How is multitasking affection your attention?
You do it all the time. Switching from one device to another, rewiring your brain to focus on the movie, then on your smartphone, then on the important email, you received on your tablet.
Some people are convinced that media multitasking is good training for their brains, but it’s not, according to researchers. One study that was quoted by TNW found that media multitaskers performed worse on attention and working memory tests.
The abstract of the study states:
“While the literature is still sparse, and is marked by both convergent and divergent findings, the balance of evidence suggests that heavier media multitaskers exhibit poorer performance in a number of cognitive domains, relative to lighter media multitaskers (although many studies find no performance differences between groups).”
The research adds that the findings are significant and future studies are needed to uncover the mechanistic underpinnings of observed differences that could determine the direction of causality and understand whether remediation efforts are needed and effective, as well as determine how measurement heterogeneity relates to variable outcomes, as the scientists explain.

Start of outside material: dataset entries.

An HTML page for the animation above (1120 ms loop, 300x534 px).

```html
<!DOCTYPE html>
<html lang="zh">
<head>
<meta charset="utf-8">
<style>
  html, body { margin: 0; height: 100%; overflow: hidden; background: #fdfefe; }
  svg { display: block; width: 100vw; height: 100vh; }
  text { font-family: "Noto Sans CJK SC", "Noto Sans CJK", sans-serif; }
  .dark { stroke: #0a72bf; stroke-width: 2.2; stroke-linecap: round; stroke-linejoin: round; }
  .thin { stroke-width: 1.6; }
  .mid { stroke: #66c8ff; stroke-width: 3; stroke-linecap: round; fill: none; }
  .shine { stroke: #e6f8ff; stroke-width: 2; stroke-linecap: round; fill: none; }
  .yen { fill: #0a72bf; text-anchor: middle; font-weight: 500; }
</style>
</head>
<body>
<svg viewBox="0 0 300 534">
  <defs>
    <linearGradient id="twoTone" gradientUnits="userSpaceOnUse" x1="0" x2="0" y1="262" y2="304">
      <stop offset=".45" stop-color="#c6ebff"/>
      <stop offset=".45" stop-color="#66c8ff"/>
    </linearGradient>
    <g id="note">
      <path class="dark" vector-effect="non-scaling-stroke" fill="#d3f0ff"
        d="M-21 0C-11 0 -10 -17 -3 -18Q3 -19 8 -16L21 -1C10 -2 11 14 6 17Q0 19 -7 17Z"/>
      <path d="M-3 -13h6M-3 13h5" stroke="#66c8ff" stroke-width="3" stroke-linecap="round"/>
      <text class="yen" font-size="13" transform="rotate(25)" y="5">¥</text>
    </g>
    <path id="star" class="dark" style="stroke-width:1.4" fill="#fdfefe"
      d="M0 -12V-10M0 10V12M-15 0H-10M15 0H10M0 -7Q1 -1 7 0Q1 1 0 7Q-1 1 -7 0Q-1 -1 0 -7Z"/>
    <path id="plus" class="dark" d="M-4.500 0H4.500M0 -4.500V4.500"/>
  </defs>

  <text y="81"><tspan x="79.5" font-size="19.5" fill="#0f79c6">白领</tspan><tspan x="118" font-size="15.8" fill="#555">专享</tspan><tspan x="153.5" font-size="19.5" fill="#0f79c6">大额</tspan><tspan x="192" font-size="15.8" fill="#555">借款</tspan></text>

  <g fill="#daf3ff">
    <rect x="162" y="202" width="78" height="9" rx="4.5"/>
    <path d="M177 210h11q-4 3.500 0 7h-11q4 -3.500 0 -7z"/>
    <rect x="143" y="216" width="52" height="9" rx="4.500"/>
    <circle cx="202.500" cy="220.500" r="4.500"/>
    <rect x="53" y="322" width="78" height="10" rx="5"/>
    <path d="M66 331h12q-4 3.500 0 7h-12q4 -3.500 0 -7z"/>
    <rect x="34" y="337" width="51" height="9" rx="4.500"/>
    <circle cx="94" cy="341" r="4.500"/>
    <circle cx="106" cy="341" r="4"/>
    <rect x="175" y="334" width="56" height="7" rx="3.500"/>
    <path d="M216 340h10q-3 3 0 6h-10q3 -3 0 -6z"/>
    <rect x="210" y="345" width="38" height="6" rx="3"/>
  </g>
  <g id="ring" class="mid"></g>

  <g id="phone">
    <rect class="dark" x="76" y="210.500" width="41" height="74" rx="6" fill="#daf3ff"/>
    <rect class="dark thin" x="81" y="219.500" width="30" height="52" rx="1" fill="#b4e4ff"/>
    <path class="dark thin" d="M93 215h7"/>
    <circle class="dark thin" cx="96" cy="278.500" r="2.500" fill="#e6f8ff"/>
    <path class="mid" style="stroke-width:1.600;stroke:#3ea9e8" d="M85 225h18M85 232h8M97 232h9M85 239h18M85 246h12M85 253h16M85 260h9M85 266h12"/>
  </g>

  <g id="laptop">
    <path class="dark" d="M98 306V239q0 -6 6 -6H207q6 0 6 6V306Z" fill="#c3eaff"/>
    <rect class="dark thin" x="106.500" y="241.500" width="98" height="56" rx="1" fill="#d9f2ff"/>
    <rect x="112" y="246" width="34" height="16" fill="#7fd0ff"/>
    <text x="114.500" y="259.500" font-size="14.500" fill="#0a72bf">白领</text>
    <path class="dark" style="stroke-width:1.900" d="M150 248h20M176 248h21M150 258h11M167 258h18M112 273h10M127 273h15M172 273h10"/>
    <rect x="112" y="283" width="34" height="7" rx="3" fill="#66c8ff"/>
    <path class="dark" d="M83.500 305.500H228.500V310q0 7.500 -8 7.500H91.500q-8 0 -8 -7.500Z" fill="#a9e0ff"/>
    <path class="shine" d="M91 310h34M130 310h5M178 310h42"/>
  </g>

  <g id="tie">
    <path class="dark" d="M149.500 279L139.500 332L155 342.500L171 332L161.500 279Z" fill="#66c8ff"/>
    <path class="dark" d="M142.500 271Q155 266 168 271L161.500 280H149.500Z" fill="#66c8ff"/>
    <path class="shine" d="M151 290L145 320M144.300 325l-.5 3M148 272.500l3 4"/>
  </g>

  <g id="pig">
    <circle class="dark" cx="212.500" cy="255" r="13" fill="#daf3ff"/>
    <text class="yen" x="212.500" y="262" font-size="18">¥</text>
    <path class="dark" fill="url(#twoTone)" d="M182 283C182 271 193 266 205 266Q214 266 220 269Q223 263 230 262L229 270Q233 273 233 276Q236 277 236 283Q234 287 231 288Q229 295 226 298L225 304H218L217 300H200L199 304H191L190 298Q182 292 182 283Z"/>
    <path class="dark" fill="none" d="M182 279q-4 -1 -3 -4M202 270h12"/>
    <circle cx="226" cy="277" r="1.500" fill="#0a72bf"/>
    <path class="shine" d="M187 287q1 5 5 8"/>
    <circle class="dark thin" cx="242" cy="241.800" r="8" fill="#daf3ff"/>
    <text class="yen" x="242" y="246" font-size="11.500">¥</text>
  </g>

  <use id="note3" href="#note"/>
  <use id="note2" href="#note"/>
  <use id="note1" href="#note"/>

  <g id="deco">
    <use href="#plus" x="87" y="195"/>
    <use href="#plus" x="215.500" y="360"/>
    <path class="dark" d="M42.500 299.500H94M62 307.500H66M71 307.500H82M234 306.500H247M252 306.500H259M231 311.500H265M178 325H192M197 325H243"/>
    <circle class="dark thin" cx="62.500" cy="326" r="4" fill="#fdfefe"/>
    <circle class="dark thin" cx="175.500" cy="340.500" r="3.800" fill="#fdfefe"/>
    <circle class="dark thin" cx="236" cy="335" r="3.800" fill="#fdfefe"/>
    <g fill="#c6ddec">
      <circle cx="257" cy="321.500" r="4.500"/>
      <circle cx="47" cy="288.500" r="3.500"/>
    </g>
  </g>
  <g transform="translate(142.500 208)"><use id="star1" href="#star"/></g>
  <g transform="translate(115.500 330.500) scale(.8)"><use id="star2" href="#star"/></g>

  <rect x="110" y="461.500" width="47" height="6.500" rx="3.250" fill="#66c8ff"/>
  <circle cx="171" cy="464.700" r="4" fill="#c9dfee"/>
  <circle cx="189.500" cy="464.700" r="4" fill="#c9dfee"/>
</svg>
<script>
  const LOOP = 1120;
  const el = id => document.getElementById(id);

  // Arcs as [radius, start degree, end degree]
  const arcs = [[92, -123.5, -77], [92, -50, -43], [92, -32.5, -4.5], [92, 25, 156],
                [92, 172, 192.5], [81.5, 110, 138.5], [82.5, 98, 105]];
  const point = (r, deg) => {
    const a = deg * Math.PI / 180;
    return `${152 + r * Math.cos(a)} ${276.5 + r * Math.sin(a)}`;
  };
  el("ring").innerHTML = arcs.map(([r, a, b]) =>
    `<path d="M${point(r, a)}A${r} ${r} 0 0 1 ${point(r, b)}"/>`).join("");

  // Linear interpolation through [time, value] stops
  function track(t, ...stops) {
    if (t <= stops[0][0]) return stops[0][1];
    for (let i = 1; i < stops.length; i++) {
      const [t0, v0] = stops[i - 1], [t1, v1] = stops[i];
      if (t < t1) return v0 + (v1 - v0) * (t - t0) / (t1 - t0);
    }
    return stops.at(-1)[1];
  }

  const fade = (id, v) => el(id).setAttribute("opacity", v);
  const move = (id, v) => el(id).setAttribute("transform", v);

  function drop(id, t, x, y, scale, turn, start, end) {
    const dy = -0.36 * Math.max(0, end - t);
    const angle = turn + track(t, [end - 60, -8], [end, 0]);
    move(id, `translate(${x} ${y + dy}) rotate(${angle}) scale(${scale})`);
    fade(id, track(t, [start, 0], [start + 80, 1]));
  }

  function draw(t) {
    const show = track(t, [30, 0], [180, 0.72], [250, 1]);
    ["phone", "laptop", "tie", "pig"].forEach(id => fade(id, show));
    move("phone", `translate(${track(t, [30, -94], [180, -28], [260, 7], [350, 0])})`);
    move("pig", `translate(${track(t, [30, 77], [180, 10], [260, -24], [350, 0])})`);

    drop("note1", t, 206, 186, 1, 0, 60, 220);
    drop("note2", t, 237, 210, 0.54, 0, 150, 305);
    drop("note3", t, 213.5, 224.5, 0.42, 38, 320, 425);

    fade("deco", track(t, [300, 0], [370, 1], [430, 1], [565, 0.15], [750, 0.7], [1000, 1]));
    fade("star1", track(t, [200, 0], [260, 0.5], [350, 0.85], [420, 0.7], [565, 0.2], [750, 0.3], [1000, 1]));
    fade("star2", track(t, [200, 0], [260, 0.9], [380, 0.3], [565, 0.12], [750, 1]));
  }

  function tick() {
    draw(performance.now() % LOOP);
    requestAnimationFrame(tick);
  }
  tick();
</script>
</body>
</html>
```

“Such efforts will ultimately inform decisions about how to minimize the potential costs and maximize the many benefits of our ever-evolving media landscape.”, the abstract of the study concludes.
But what does it mean exactly? Should you multitask or you should try to focus on one thing at a time? The recent research suggests you should probably avoid multitasking to be more productive at work. According to a study on dual-task interference, people often have trouble performing 2 relatively simple tasks at the same time.
In a landscape, where media tasking is not only common but almost mandatory, it is worth continuing to study the subject and its potential effects on humans.
Do you like multitasking and are you good at it? Share your experience in the comments.
Image Credits: Pixabay